Patients aren't great at figuring out if they got excellent medical care
A new study finds that patients' opinions of the care they receive can be quite different from the actual quality of the medical care. More alarming is that opinions and experiences vary greatly by race. Researchers asked 374 women who had received treatment for early stage breast cancer at New York City hospitals about their opinions of the care they got. African-American women were less likely to report excellent care than Caucasian or Hispanic women, less likely to trust their doctor, and more likely to say they experienced racism during the process. There was, however, no difference in the actual quality of medical care they received, compared to Caucasian or Hispanic women.

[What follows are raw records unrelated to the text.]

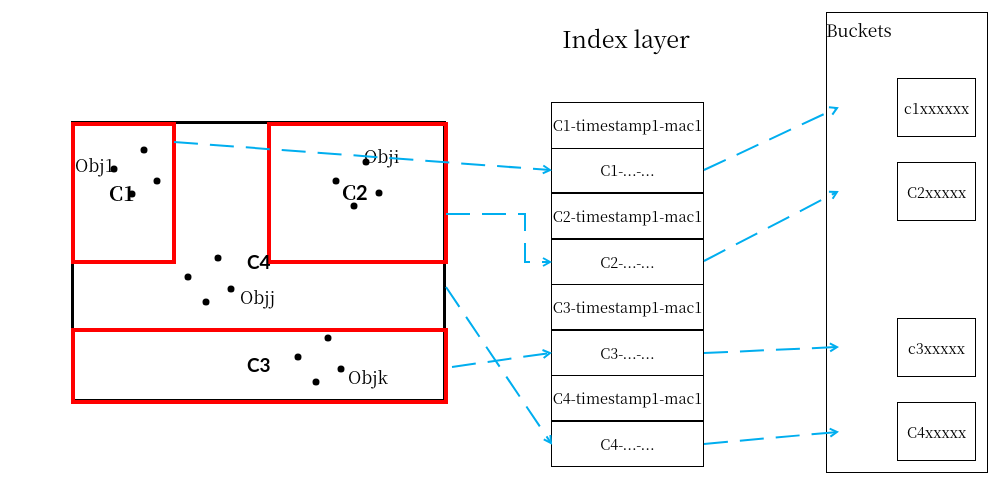
<!DOCTYPE html>
<html lang="en">
<head>
<meta charset="utf-8">
<title>Index layer</title>
<style>
  :root {
    --paper: #fff;
    --ink: #000;
    --region: #f00;
    --flow: #00aeef;
    --serif: "Noto Serif CJK JP", "Noto Serif", serif;
    --sans: Lato, sans-serif;
  }
  * { box-sizing: border-box; margin: 0; padding: 0; }
  html, body { width: 1000px; height: 485px; overflow: hidden; background: var(--paper); }
  body { position: relative; font: 14.5px/20px var(--serif); color: var(--ink); }
  ol, ul { list-style: none; }

  .space, .region, .label, .index, .index-title, .buckets, .drawing { position: absolute; }

  .space { left: 71px; top: 121px; width: 375px; height: 281px; border: 3px solid var(--ink); }
  .region { border: 4px solid var(--region); }
  .region-c1 { left: 71px; top: 122px; width: 105px; height: 142px; }
  .region-c2 { left: 267px; top: 122px; width: 181px; height: 142px; }
  .region-c3 { left: 71px; top: 328px; width: 377px; height: 76px; }

  .label { white-space: nowrap; }
  .object { font-size: 17.3px; }
  .name { font: bold 20px/20px var(--serif); }
  .name-sans, .name b { font-family: var(--sans); }
  .name-sans { font-size: 19px; }

  .index-title { left: 551px; top: 22px; width: 150px; font-size: 23.3px; line-height: 32px; font-weight: 400; text-align: center; white-space: nowrap; }
  .index { left: 551px; top: 102px; width: 153px; height: 365px; display: grid; grid-template-rows: repeat(8, 1fr); border: 1px solid var(--ink); border-bottom: 0; }
  .index li { display: flex; align-items: center; justify-content: center; border-bottom: 1px solid var(--ink); white-space: nowrap; }
  .index .strong { border-bottom-width: 2px; }

  .buckets { left: 826px; top: 12px; width: 162px; height: 461px; border: 1px solid var(--ink); }
  .buckets h2 { height: 65px; padding-top: 7px; margin-left: -1px; font-size: 17.3px; font-weight: 400; }
  .buckets ul { display: flex; flex-direction: column; align-items: flex-end; gap: 25px; padding-right: 11px; }
  .buckets li { width: 79px; height: 59px; display: flex; align-items: center; justify-content: center; border: 1px solid var(--ink); }
  .buckets .apart { margin-top: 72px; }

  .drawing { left: 0; top: 0; }
  .flows { fill: none; stroke: var(--flow); stroke-width: 2; stroke-dasharray: 24 12; }
  .arrowhead { fill: none; stroke: var(--flow); stroke-width: 2; stroke-dasharray: none; }
</style>
</head>
<body>
  <div class="space"></div>
  <div class="region region-c1"></div>
  <div class="region region-c2"></div>
  <div class="region region-c3"></div>

  <span class="label object" style="left:75px;top:155px">Obj1</span>
  <span class="label object" style="left:364px;top:146px">Obji</span>
  <span class="label object" style="left:240px;top:287px">Objj</span>
  <span class="label object" style="left:348px;top:367px">Objk</span>
  <span class="label name" style="left:109px;top:183px">C1</span>
  <span class="label name" style="left:342px;top:182px">C<b>2</b></span>
  <span class="label name name-sans" style="left:247px;top:252px">C4</span>
  <span class="label name name-sans" style="left:247px;top:355px">C3</span>

  <h1 class="index-title">Index layer</h1>
  <ol class="index">
    <li>C1-timestamp1-mac1</li>
    <li class="strong">C1-...-...</li>
    <li class="strong">C2-timestamp1-mac1</li>
    <li>C2-...-...</li>
    <li class="strong">C3-timestamp1-mac1</li>
    <li>C3-...-...</li>
    <li class="strong">C4-timestamp1-mac1</li>
    <li>C4-...-...</li>
  </ol>

  <section class="buckets">
    <h2>Buckets</h2>
    <ul>
      <li>c1xxxxxx</li>
      <li>C2xxxxx</li>
      <li class="apart">c3xxxxx</li>
      <li>C4xxxxx</li>
    </ul>
  </section>

  <svg class="drawing" width="1000" height="485" viewBox="0 0 1000 485" aria-hidden="true">
    <defs>
      <g id="objects">
        <circle r="3.5"/>
        <circle cx="-30" cy="19" r="3.5"/>
        <circle cx="13" cy="31" r="3.5"/>
        <circle cx="-12" cy="44" r="3.5"/>
      </g>
      <marker id="arrow" markerUnits="userSpaceOnUse" markerWidth="12" markerHeight="12" refX="9" refY="6" orient="auto">
        <path class="arrowhead" d="M2 2 L9 6 L2 10"/>
      </marker>
    </defs>
    <use href="#objects" x="144" y="150"/>
    <use href="#objects" x="366" y="162"/>
    <use href="#objects" x="218" y="258"/>
    <use href="#objects" x="328" y="338"/>
    <g class="flows" marker-end="url(#arrow)">
      <path marker-end="url(#arrow)" d="M174 142 L550 170"/>
      <path marker-end="url(#arrow)" d="M446 214 H525 V262 H550"/>
      <path marker-end="url(#arrow)" d="M446 287 L551 443"/>
      <path marker-end="url(#arrow)" d="M452 367 L550 353"/>
      <path marker-end="url(#arrow)" d="M704 170 L837 108"/>
      <path marker-end="url(#arrow)" d="M704 261 L837 192"/>
      <path marker-end="url(#arrow)" d="M704 353 L837 347"/>
      <path marker-end="url(#arrow)" d="M704 444 L837 432"/>
    </g>
  </svg>
</body>
</html>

- How Medical Debt Forgiveness Benefits Hospitals
- Leapfrog Hospital Safety Scores 'Depressing'
- Patient Harm Data to Remain on Medicare's Hospital Compare Site
- Quiet ORs Better for Patient Safety
- Tavenner Confirmed as CMS Administrator
- Building a Better Healthcare Board
- Healthcare Leaders Sound Off on Organized Labor
- Esther Dyson's Population Health Dream
- CMS Seeks to 'Rapidly Reduce' Medicare Spending with $1B in Grants
- Rural Healthcare Can Entice the Best and Brightest